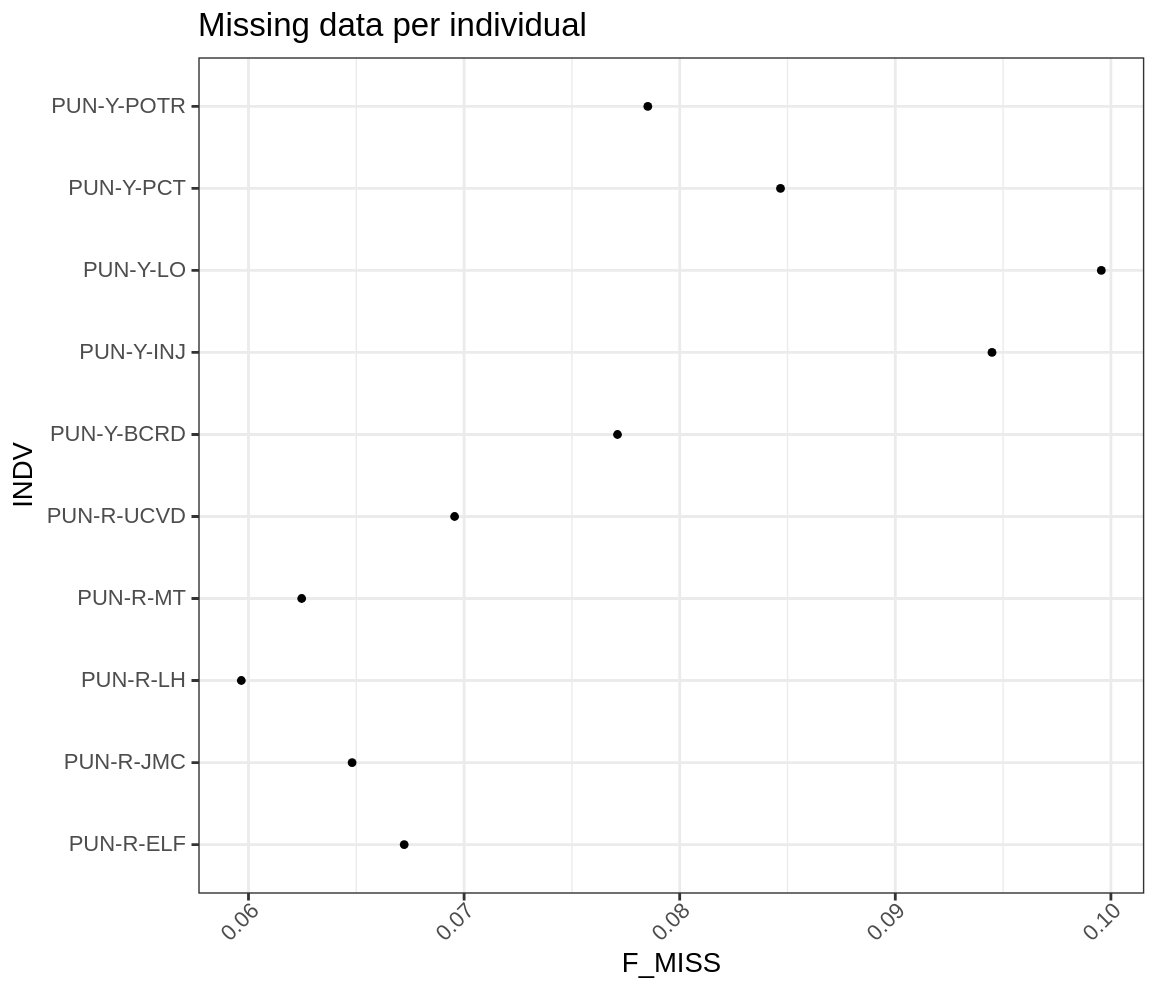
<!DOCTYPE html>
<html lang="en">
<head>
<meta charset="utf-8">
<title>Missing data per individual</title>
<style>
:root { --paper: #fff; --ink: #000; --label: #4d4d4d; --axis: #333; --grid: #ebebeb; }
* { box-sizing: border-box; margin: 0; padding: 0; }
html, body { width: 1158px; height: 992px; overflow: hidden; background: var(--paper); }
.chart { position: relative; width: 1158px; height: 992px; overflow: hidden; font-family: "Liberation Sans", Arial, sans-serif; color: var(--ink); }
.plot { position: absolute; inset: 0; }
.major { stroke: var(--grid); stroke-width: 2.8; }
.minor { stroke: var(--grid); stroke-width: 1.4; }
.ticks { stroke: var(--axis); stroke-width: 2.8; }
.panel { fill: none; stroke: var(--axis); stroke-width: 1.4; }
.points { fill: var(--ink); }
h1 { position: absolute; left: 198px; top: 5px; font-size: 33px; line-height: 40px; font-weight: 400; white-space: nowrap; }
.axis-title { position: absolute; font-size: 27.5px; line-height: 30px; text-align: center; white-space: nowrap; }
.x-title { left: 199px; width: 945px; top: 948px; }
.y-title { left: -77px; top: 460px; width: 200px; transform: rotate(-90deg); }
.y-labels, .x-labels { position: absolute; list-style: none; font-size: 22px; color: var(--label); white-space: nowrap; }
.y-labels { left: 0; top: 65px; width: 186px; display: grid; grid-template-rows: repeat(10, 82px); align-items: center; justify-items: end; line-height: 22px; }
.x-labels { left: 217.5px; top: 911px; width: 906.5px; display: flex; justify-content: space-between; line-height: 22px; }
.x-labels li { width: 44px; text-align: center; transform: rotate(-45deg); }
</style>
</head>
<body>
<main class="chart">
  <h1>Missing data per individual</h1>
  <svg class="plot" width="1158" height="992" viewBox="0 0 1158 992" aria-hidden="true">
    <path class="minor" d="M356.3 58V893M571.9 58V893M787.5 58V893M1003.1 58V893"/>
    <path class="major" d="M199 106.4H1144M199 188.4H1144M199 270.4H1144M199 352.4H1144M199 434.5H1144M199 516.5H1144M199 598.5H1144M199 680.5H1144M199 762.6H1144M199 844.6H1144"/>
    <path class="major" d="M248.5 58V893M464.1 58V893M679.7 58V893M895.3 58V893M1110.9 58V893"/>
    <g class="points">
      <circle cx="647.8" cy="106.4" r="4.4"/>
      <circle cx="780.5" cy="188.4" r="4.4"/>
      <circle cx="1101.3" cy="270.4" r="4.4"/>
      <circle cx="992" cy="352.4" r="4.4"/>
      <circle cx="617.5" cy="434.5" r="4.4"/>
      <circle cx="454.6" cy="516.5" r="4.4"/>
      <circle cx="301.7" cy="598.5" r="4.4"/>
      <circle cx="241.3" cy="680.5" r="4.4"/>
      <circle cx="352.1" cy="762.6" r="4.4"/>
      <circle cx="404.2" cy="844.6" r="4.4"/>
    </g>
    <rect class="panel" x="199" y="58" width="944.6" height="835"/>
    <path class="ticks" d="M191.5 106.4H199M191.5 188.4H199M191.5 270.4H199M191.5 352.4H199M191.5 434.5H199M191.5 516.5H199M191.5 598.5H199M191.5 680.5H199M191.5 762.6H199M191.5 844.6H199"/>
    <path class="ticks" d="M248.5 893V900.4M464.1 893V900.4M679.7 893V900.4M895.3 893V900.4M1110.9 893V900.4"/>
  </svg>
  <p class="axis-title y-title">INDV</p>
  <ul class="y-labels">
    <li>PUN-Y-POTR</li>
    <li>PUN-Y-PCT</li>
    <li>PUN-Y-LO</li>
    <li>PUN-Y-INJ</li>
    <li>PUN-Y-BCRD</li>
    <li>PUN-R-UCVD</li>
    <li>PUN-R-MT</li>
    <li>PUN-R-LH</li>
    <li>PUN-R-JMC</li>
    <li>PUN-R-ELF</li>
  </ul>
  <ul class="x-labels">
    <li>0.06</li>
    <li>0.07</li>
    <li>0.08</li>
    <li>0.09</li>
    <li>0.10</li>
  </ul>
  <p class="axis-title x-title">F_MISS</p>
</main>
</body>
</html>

==

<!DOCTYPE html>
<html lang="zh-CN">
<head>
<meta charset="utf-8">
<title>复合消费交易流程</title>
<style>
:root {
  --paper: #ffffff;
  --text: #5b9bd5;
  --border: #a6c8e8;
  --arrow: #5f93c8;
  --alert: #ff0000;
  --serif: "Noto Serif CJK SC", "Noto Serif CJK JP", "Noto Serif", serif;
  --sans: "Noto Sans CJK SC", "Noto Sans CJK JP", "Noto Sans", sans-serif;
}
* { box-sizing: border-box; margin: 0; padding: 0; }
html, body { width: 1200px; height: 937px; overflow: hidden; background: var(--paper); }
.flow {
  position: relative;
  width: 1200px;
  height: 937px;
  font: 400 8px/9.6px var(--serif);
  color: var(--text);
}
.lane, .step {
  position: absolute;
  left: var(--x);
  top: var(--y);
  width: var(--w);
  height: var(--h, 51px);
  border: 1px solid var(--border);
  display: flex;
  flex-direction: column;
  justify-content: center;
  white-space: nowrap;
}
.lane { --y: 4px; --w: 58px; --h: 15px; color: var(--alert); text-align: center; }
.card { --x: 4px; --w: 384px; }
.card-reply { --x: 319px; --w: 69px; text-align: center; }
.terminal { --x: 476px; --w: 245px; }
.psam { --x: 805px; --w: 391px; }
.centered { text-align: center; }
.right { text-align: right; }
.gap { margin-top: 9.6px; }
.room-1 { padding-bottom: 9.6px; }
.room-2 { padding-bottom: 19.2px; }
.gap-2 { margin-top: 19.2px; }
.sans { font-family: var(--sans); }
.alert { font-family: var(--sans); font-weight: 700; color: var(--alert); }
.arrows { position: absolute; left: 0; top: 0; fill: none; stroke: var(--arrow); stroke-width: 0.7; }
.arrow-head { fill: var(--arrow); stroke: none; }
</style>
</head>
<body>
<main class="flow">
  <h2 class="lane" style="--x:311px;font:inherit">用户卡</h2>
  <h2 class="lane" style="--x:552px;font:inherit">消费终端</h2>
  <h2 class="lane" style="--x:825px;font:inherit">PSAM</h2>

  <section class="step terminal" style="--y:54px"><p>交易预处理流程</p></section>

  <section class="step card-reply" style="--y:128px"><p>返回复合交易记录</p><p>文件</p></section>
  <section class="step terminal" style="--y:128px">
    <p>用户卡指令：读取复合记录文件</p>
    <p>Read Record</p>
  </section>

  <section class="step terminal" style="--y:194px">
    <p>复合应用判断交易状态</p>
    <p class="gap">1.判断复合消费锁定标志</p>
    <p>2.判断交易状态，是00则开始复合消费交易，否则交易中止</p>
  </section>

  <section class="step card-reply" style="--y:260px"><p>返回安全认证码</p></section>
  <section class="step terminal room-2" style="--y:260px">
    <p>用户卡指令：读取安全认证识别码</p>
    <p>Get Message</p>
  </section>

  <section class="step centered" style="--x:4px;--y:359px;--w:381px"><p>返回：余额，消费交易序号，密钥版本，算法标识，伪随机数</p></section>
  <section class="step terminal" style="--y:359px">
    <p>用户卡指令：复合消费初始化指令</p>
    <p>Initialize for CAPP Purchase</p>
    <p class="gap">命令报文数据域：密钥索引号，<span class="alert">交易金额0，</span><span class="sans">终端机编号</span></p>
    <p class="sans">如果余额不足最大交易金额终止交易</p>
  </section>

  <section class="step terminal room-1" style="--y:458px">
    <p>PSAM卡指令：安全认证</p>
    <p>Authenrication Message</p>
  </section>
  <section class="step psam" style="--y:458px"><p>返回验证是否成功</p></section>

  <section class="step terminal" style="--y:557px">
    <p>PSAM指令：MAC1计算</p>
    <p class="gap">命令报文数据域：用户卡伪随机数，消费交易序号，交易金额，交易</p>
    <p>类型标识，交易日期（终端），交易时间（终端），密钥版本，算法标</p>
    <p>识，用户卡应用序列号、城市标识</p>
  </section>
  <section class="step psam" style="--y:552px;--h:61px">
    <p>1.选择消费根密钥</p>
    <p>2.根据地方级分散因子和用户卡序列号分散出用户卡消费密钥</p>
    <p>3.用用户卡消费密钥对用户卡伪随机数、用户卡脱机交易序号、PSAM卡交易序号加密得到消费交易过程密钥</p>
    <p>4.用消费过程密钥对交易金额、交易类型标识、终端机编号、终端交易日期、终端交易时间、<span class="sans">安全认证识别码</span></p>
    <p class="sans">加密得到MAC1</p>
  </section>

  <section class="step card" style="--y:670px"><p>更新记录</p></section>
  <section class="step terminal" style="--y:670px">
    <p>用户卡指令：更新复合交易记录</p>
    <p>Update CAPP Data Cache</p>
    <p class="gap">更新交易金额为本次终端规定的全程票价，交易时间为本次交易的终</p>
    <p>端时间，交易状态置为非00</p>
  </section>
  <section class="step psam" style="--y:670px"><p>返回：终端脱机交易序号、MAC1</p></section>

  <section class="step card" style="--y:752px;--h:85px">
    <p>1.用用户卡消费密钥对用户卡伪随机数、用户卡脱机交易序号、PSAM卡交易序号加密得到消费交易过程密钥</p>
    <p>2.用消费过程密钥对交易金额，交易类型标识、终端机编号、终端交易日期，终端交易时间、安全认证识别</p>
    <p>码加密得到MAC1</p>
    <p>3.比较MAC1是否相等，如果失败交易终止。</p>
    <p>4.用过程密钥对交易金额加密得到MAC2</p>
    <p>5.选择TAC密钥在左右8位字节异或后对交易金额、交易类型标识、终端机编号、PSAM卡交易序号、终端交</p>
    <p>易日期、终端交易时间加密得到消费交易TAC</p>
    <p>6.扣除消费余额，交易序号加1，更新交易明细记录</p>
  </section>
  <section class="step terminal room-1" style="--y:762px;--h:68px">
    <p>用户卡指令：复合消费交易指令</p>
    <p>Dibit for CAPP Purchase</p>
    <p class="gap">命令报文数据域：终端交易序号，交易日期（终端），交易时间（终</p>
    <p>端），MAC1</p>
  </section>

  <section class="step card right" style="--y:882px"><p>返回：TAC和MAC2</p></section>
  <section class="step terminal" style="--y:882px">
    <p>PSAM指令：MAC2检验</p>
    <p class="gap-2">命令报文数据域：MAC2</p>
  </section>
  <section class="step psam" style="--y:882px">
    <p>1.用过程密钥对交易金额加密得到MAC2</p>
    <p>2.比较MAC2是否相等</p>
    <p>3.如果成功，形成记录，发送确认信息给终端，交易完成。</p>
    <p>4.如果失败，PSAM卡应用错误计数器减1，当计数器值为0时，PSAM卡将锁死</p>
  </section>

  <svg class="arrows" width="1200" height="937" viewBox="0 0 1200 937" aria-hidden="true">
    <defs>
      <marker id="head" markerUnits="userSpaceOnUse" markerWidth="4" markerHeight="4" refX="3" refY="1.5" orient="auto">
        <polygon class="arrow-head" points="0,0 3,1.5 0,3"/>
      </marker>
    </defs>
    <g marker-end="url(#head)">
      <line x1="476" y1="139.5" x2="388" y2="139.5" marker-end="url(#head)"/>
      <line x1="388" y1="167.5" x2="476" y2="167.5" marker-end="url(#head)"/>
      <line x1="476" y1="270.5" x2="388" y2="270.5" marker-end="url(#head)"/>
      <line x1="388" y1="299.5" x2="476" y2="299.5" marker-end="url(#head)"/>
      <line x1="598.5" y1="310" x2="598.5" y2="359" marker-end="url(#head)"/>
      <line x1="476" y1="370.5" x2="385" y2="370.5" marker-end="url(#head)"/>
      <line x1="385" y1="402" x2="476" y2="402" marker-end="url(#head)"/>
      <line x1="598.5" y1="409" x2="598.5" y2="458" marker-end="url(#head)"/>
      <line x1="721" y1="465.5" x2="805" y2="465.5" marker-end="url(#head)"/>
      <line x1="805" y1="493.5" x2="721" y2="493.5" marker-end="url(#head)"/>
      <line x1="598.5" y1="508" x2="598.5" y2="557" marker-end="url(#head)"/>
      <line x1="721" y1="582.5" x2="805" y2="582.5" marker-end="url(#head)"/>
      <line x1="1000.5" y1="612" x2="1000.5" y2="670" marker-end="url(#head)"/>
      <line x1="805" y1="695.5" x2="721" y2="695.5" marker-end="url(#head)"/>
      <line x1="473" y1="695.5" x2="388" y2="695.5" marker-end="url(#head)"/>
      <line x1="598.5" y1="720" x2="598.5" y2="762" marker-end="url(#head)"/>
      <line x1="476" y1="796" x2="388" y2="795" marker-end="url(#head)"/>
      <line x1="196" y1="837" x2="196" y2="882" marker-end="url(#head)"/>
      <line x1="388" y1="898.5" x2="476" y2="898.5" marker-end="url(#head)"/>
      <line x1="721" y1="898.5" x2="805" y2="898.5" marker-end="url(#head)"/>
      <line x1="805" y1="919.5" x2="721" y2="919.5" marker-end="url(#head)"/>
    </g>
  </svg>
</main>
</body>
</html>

Exercise details: Copy all lines from the data that hold the word "title".

Answer box:
<title>Missing data per individual</title>
.axis-title { position: absolute; font-size: 27.5px; line-height: 30px; text-align: center; white-space: nowrap; }
.x-title { left: 199px; width: 945px; top: 948px; }
.y-title { left: -77px; top: 460px; width: 200px; transform: rotate(-90deg); }
  <p class="axis-title y-title">INDV</p>
  <p class="axis-title x-title">F_MISS</p>
<title>复合消费交易流程</title>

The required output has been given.